*** Opening MATERIAL FOR THIS TASK ***

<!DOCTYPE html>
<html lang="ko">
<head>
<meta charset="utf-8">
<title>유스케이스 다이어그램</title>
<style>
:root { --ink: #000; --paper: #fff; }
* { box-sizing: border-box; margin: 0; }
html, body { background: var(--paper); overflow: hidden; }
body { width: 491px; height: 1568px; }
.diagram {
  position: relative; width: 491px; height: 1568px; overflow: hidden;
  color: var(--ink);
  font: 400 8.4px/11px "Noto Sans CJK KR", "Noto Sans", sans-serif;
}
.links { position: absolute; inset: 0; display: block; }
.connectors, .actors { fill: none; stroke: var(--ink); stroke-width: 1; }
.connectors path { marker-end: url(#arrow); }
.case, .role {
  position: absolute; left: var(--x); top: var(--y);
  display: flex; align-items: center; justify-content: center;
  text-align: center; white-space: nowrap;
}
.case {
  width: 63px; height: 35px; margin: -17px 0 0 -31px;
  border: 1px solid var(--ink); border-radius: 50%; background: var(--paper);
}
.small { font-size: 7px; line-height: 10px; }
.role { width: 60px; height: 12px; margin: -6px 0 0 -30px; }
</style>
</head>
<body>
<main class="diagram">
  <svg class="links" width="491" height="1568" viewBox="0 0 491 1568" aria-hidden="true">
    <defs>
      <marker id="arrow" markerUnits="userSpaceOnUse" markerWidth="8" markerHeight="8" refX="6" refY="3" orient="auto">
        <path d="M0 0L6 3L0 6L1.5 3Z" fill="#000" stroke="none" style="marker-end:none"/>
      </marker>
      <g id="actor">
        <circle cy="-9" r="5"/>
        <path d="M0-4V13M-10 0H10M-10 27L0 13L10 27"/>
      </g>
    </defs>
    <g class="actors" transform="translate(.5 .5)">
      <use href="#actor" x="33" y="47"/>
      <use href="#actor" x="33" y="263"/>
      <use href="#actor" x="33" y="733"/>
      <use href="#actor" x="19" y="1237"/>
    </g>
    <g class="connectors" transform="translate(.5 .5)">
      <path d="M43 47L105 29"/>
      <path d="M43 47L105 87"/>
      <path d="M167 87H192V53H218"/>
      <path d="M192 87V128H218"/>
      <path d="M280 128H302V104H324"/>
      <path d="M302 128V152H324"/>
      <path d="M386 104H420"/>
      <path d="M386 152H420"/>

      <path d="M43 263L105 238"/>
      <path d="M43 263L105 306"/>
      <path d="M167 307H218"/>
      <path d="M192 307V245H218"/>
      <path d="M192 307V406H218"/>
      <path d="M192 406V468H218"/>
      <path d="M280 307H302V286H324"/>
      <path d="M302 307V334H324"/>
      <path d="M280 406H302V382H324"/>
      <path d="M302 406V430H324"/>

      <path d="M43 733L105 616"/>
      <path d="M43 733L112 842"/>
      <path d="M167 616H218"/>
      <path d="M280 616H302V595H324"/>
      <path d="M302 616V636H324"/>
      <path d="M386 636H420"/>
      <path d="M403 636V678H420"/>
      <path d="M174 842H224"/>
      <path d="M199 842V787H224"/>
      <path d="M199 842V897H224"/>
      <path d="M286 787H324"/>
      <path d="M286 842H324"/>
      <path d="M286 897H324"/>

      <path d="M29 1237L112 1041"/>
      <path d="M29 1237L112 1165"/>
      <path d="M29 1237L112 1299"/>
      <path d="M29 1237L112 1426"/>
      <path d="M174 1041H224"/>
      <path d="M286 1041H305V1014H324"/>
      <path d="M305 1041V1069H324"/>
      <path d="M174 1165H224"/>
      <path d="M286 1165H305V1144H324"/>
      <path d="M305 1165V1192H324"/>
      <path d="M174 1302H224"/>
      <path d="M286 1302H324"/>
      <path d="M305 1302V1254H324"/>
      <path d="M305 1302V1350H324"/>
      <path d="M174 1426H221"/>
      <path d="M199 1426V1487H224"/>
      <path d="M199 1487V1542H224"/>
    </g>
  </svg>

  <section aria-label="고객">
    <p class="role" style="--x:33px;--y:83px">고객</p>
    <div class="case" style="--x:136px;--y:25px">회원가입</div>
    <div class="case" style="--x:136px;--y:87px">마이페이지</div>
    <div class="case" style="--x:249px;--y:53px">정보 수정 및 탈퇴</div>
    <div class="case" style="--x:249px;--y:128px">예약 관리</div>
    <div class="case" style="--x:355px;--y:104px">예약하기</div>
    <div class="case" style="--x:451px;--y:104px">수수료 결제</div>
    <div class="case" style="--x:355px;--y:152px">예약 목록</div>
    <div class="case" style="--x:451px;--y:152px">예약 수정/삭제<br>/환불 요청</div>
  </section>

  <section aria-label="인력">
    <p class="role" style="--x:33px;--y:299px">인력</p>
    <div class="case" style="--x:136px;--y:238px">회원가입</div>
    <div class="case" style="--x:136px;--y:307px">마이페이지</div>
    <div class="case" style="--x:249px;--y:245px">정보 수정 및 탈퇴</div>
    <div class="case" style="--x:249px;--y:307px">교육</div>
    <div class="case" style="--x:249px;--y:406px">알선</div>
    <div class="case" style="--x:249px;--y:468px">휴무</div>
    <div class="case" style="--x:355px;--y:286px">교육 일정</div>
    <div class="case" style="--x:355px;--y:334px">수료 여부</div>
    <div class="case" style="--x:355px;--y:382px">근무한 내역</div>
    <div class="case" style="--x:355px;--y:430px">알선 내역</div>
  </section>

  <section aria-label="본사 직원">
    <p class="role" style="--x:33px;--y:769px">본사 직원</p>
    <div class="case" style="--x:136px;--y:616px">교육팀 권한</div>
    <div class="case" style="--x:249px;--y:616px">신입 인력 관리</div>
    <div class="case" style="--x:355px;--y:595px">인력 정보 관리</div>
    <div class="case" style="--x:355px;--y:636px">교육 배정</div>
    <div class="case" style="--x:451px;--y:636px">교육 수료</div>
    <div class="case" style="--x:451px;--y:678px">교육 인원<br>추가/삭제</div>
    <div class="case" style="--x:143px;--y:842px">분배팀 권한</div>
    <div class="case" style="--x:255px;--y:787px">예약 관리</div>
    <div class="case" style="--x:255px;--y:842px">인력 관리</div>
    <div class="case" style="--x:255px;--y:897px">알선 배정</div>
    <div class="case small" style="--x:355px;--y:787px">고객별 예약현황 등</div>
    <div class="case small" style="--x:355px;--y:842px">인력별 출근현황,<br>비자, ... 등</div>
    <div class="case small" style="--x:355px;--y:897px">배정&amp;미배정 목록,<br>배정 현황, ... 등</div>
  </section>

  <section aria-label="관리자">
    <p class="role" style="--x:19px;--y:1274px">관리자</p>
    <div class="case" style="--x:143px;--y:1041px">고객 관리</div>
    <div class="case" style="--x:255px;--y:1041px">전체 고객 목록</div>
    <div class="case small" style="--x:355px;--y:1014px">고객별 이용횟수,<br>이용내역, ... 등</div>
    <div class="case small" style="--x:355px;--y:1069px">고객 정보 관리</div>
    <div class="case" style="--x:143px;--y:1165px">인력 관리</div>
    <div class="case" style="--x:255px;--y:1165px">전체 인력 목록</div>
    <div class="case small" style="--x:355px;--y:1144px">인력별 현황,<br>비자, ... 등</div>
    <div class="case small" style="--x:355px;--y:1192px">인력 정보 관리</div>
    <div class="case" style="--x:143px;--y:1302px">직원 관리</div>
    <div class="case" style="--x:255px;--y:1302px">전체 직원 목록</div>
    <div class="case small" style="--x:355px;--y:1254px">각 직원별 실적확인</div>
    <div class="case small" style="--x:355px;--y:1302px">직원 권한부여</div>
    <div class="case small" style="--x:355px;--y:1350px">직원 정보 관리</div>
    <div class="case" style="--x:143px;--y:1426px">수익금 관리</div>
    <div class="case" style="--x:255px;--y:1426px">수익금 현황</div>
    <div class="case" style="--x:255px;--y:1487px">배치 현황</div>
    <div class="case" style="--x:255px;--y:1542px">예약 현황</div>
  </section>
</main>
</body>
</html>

*** Closing MATERIAL FOR THIS TASK ***

WHAT IS BEING ASKED »
Across all the records above, find each line with "body" in it and copy it.

RESPONSE TO THE TASK »
html, body { background: var(--paper); overflow: hidden; }
body { width: 491px; height: 1568px; }
<body>
</body>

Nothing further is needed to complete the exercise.